TASK INSTRUCTIONS:
Report, as a single figure, how many lines in the records below include "href".

SOURCE INFORMATION:
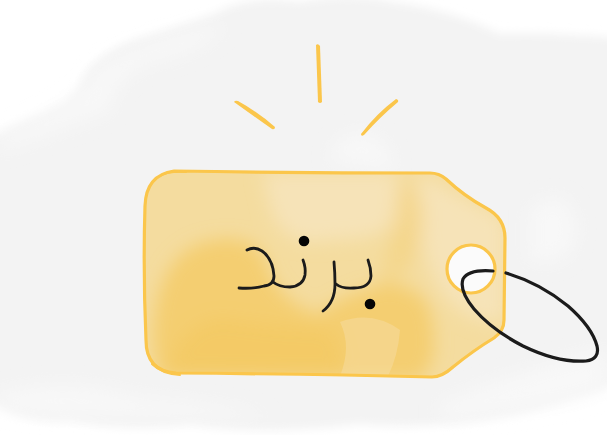
<!DOCTYPE html>
<html lang="fa">
<head>
<meta charset="utf-8">
<title>برند</title>
<style>
:root{--paper:#fff;--wash:#f3f3f3;--wash-light:#f8f8f8;--tag:#f4dc9f;--tag-pale:#f6e3b8;--tag-deep:#f4ca62;--outline:#fbc64b;--ink:#1b1b1b}
html,body{margin:0;width:607px;height:435px;overflow:hidden;background:var(--paper)}
svg{display:block}
.wash{fill:var(--wash)}
.wash-light{fill:var(--wash-light)}
.tag-fill{fill:var(--tag)}
.pale{fill:var(--tag-pale)}
.deep{fill:var(--tag-deep)}
.outline{fill:none;stroke:var(--outline);stroke-width:3.2;stroke-linejoin:round;stroke-linecap:round}
.rays path{fill:var(--outline)}
.ink{fill:none;stroke:var(--ink);stroke-width:2.8;stroke-linecap:round;stroke-linejoin:round}
.dot{fill:#050505}
</style>
</head>
<body>
<svg width="607" height="435" viewBox="0 0 607 435" role="img" aria-label="برند">
<defs>
<filter id="soft" x="-20%" y="-20%" width="140%" height="140%"><feGaussianBlur stdDeviation="5"/></filter>
<filter id="bleed" x="-30%" y="-30%" width="160%" height="160%"><feGaussianBlur stdDeviation="9"/></filter>
<path id="tag-shape" d="M174 171Q300 173 430 173Q439 173 446 179Q464 196 486 208Q505 218 505 238L504 320Q504 331 494 338Q474 350 453 367Q442 377 432 377Q310 374 176 373Q146 371 146 340Q143 270 145 206Q146 175 174 171Z"/>
<clipPath id="tag-clip"><use href="#tag-shape"/></clipPath>
</defs>

<g id="grey-wash">
<path class="wash" filter="url(#soft)" d="M-20 142Q20 124 58 108Q78 98 84 76Q98 54 134 40Q180 26 214 14Q250 -6 300 2Q350-8 392 2Q452 10 500 34Q560 32 630 40V374Q600 390 575 396Q530 412 490 418Q420 430 360 424Q260 436 190 424Q120 432 70 420Q20 424-20 394Z"/>
<g class="wash-light" filter="url(#bleed)">
<path d="M0 150Q60 130 110 110Q110 80 150 62Q200 52 226 24Q160 36 100 66Q80 100 30 122L0 136Z"/>
<path d="M330 160Q340 130 366 134Q390 140 392 170Z"/>
<path d="M0 394Q70 376 140 398Q220 404 270 418Q140 416 70 416Q30 416 0 408Z"/>
<path d="M530 210Q570 180 576 230Q570 270 530 260Z"/>
<path d="M440 404Q520 370 607 350V390Q530 414 440 420Z"/>
</g>
</g>

<g id="rays" class="rays">
<path d="M316 45Q318 43 320 46L322 102Q320 104 318 102Z"/>
<path d="M234 102Q235 100 238 101Q258 112 275 127Q275 130 272 129Z"/>
<path d="M396 99Q399 100 398 102Q380 117 364 135Q361 137 361 134Q376 114 396 99Z"/>
</g>

<g id="price-tag">
<use class="tag-fill" href="#tag-shape"/>
<g clip-path="url(#tag-clip)">
<g filter="url(#bleed)">
<path class="pale" d="M262 172H394Q404 196 396 222Q380 240 330 240Q290 250 272 214Z"/>
<path class="pale" d="M420 174L506 220V320Q470 330 440 290Q412 240 420 174Z"/>
<path class="deep" opacity=".75" d="M160 380Q146 330 162 284Q176 246 214 240Q256 234 266 262Q276 300 318 314Q350 290 392 284Q430 290 432 322Q440 360 420 380Z"/>
<path class="deep" opacity=".8" d="M170 372Q176 326 220 318Q266 326 330 328Q346 350 340 374Z"/>
<path class="deep" opacity=".3" d="M398 184Q430 186 424 230Q416 270 380 290Q392 230 398 184Z"/>
</g>
<path class="pale" opacity=".35" d="M340 322Q372 310 400 330Q398 356 388 376H340Q352 346 340 322Z"/>
</g>
<use class="outline" href="#tag-shape"/>
<path class="outline" style="stroke-width:2" d="M160 176Q168 171 186 172M152 364Q162 374 180 375"/>
<ellipse cx="471" cy="269" rx="24" ry="24" class="outline" style="fill:#fbfbfb"/>
</g>

<path id="ring" class="ink" style="stroke-width:3.2" d="M493 271Q469 269 463 279Q459 291 474 309Q492 330 523 346Q558 363 586 361Q600 359 597 346Q592 327 568 306Q540 283 506 273"/>

<g id="word" role="img" aria-label="برند">
<path class="ink" d="M368 260Q371 268 371 276Q370 288 354 288Q342 289 336 284"/>
<path class="ink" d="M334 262Q335 273 335 284Q335 302 323 311"/>
<path class="ink" d="M303 260Q306 268 305 275Q303 286 290 287Q279 287 273 282"/>
<path class="ink" d="M247 250Q254 246 262 251Q273 259 274 276Q274 285 264 286Q253 289 239 288"/>
<circle class="dot" cx="304" cy="241" r="5.3"/>
<circle class="dot" cx="370" cy="304" r="5.3"/>
</g>
</svg>
</body>
</html>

EXERCISE ANSWER:
3